Alerts conditions provide a sophisticated set of tools for describing when you want to be notified about something that's happened or failed to happen on something you're monitoring. For best results, choose the aggregation method that best matches the way your data arrives.
The three aggregation methods are event flow, event timer, and cadence. If you're interested in a conceptual overview, see our doc on streaming alerts, key terms and concepts.
When an application or service is monitored by New Relic, data can arrive in different ways. Some data arrives consistently and predictably, while other data arrives inconsistently and sporadically.
Aggregation is how our alerting system gathers data together before analyzing it for exceeding warning or critical threshold levels.
Your data is collected as data points in an aggregation window and then turned into a single numeric value. The data points are aggregated based on your NRQL query using methods like sum, average, min, and max, among others. This single numeric value is what's used to evaluate the condition's threshold.
Once data has been aggregated, no more data points can be added to it. Our different aggregation methods will help you strike a balance between aggregating your data quickly and waiting for enough data points to arrive.
With the correct aggregation method, you're more likely to get notifications you care about, while preventing ones you don't.
The most important questions to consider when deciding on your aggregation method: How often does my data arrive? How consistently does my data arrive?
When data arrives frequently and consistently in a linear way, we recommend using event flow.
When data arrives sporadically, inconsistently, and out of order, we recommend using event timer aggregation.
With event flow, data is aggregated based on data point timestamps, so it's important that data points arrive in a consistent and linear manner. This aggregation method doesn't work as well for data point timestamps that arrive out of order or with a wide span of time within a short period.
Event flow is the default aggregation method, because it applies for the most common use cases.
Event flow uses data point timestamps to determine when to open and close an aggregation window.
For example, if you're using event flow with a 2 minute delay window, then an aggregation window will close when a timestamp arrives that's two minutes later than the last timestamp that was received.
A data point with a 12:00pm timestamp arrives. An aggregation window opens. At some point, a 12:03pm data point arrives. Event flow closes the window, excluding the 12:03 data point, and evaluates that closed window against your thresholds.
The event flow aggregation window will continue collecting data points until that later timestamp. The later timestamps are what moves the system forward, not the data points themselves. Event flow will wait as long as necessary for the next data point later than your delay setting to arrive, before aggregating the data.
Event flow works best for data that arrives frequently and consistently.
If you expect your data points to arrive more than 65 minutes apart, please use the event timer method described below.
Here are some typical event flow use cases:
- APM agent data.
- Infrastructure agent data.
- Any data coming from a 3rd party that comes in frequently and reliably.

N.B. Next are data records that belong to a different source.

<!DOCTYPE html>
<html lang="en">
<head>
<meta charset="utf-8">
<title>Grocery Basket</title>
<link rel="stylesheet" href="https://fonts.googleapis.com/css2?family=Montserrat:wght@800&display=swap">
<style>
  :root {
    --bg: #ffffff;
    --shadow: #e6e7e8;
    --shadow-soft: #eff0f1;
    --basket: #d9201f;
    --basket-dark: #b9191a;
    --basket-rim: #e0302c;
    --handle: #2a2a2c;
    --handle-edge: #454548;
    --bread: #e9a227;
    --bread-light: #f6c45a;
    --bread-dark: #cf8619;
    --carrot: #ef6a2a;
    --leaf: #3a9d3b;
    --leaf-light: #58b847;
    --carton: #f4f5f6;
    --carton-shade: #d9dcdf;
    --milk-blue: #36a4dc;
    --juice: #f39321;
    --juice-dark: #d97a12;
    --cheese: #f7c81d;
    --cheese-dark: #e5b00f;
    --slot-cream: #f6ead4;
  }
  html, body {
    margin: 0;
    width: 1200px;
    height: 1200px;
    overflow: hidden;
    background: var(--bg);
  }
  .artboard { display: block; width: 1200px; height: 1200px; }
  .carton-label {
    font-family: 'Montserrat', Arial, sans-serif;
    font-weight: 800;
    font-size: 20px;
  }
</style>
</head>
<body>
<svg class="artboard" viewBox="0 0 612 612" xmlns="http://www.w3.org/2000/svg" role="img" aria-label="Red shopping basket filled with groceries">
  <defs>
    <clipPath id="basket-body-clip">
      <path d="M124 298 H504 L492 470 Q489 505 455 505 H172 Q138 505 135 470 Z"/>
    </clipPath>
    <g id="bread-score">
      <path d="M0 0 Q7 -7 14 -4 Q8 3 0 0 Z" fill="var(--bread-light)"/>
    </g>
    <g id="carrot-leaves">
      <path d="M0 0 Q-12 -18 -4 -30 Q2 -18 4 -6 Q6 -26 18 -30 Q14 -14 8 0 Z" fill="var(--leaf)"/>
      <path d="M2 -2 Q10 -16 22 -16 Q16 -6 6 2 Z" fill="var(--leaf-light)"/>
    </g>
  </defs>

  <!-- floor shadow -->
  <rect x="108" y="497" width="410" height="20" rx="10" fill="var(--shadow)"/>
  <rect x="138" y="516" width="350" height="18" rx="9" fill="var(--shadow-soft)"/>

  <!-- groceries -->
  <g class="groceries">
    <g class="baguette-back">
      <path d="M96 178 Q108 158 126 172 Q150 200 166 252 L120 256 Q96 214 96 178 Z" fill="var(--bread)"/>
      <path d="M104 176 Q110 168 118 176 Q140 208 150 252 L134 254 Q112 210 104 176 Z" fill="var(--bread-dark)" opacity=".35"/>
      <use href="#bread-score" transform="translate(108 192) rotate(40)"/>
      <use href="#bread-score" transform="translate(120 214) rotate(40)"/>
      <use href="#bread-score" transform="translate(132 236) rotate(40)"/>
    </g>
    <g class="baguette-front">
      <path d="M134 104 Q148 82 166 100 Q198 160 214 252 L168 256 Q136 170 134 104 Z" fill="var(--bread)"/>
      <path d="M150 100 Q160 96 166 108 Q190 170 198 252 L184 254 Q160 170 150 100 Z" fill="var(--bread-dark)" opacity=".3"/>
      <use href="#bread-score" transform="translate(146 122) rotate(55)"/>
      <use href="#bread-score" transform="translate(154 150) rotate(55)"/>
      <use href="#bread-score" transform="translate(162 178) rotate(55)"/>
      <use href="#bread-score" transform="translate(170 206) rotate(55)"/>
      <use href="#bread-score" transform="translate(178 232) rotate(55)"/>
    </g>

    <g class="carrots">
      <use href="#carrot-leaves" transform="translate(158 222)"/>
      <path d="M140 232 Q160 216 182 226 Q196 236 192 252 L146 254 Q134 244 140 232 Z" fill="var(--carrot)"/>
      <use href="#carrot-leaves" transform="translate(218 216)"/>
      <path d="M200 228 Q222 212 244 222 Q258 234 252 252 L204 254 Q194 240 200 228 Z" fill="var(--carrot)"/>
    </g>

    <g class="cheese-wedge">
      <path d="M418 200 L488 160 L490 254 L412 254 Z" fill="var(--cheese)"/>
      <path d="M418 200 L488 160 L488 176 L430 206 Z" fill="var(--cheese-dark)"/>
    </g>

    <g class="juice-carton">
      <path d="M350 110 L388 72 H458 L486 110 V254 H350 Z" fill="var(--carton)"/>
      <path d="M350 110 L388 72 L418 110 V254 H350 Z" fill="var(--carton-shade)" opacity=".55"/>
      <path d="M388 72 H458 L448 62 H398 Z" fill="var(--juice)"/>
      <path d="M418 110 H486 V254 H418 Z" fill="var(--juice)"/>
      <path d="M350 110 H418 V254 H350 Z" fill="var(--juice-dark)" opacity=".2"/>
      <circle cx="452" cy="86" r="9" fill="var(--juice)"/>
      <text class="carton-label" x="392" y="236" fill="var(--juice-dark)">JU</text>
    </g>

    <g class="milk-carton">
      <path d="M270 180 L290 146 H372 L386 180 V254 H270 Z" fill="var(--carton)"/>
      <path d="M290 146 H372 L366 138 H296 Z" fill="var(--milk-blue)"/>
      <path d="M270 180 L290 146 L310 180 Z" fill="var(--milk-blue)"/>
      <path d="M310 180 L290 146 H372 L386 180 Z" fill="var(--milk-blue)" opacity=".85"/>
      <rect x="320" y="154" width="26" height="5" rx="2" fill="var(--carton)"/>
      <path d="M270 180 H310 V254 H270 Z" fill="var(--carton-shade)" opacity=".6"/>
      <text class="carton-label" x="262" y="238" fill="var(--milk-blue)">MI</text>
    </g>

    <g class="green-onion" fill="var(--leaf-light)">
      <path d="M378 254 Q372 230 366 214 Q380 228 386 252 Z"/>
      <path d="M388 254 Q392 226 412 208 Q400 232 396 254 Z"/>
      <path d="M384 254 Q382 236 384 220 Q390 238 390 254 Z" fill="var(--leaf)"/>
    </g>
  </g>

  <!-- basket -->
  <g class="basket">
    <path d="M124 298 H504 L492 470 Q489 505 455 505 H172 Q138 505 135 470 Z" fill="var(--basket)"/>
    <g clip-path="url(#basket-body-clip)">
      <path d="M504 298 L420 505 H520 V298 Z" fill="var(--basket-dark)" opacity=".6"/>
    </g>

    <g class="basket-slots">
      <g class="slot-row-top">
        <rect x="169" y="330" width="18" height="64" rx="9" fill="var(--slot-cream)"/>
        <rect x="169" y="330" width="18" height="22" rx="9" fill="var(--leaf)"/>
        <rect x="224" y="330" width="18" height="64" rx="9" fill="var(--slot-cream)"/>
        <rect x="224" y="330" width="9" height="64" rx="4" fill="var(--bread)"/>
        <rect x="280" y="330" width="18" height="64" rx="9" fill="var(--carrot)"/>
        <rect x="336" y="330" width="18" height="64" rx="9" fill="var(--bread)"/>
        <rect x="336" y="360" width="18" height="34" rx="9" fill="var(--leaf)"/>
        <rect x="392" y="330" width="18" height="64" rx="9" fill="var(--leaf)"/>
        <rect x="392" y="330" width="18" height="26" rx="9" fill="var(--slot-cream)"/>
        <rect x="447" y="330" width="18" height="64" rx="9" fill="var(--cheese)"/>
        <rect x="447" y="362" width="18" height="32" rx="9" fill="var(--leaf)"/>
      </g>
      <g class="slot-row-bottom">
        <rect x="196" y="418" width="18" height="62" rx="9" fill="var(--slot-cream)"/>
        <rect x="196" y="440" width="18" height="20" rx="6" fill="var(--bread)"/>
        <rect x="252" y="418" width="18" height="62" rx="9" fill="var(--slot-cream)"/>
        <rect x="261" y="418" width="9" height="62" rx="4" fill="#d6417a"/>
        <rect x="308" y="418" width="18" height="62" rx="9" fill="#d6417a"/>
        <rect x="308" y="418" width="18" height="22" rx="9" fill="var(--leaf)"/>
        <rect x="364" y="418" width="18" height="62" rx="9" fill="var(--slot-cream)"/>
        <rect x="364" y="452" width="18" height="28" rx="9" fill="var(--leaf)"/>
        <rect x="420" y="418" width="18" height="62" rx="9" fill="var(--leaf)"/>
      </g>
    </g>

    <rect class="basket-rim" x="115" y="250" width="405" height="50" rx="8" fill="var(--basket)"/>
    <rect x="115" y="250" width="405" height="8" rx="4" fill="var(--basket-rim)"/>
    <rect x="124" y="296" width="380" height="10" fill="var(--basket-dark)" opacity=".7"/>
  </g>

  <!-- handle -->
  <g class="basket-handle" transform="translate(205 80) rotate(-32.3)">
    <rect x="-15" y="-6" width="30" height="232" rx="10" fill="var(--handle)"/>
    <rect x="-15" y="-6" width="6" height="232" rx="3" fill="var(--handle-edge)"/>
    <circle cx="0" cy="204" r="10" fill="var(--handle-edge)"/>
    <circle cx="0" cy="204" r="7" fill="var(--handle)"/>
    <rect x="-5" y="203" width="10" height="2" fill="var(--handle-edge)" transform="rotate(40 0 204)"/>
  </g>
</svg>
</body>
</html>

- Most AWS CloudWatch metrics coming from the AWS Metric Stream (NOT polling). The main exception is that some AWS CloudWatch data is very infrequent (like S3 volume data) regardless of whether it's streaming or polling and, in that case, you'd use Event timer.
Event timer aggregation is based on a timer that counts down when a data point arrives. The timer resets every time a new data point arrives. If the timer counts down before a new data point arrives, event timer aggregates all of the data points received during that time.
Event timer is best for alerting on events that happen sporadically and with large gaps of time.
Errors are a type of event that happens sporadically, unpredictably, and often with large gaps of time.
For example, you might have a condition with a query that returns a count of errors. Many minutes may go by without any errors at all, and then suddenly 5 errors arrive within a minute.
In this example, event timer would do nothing until the first of the 5 errors arrive. Then it would start the timer, resetting it each time a new error arrives. If the timer countdown reaches 0 without a new error, event timer aggregates the data, and evaluates it against your threshold.
Here are some typical event timer use cases:
- New Relic usage data.
- Cloud integration data that is being polled (such as with GCP, Azure, or AWS polling methods).
- Queries that deliver sparse or infrequent data, such as error counts.
Cadence is our original aggregation method. It aggregates data on specific time intervals as detected by New Relic's internal wall clock, regardless of data timestamps.
We recommend that you use one of our other aggregation methods instead, unless your events are susceptible to clock skew and you don't have control on the producer to correct it. For instance,
PageAction events are instrumented on users browsers, and rely on the user device clock to assign a timestamp. A single event with a skewed timestamp can affect event flow or even timer alerts, as windows may be aggregated too early and result in false positives.
If you're currently using cadence, choose one of the other aggregation methods. Event flow is best for consistent, predictable data points. Event timer is best for inconsistent, sporadic data points.
Our loss of signal system runs separately from these aggregation methods and settings.
If you set your alert condition to open a new violation when your signal is lost for 10 minutes, a loss of signal service watches for data points to arrive. If a new data point fails to arrive within 10 minutes, loss of signal causes a violation to open.
For more information on when to use gap filling and loss single, see our forum post on when to use gap filling and loss of signal.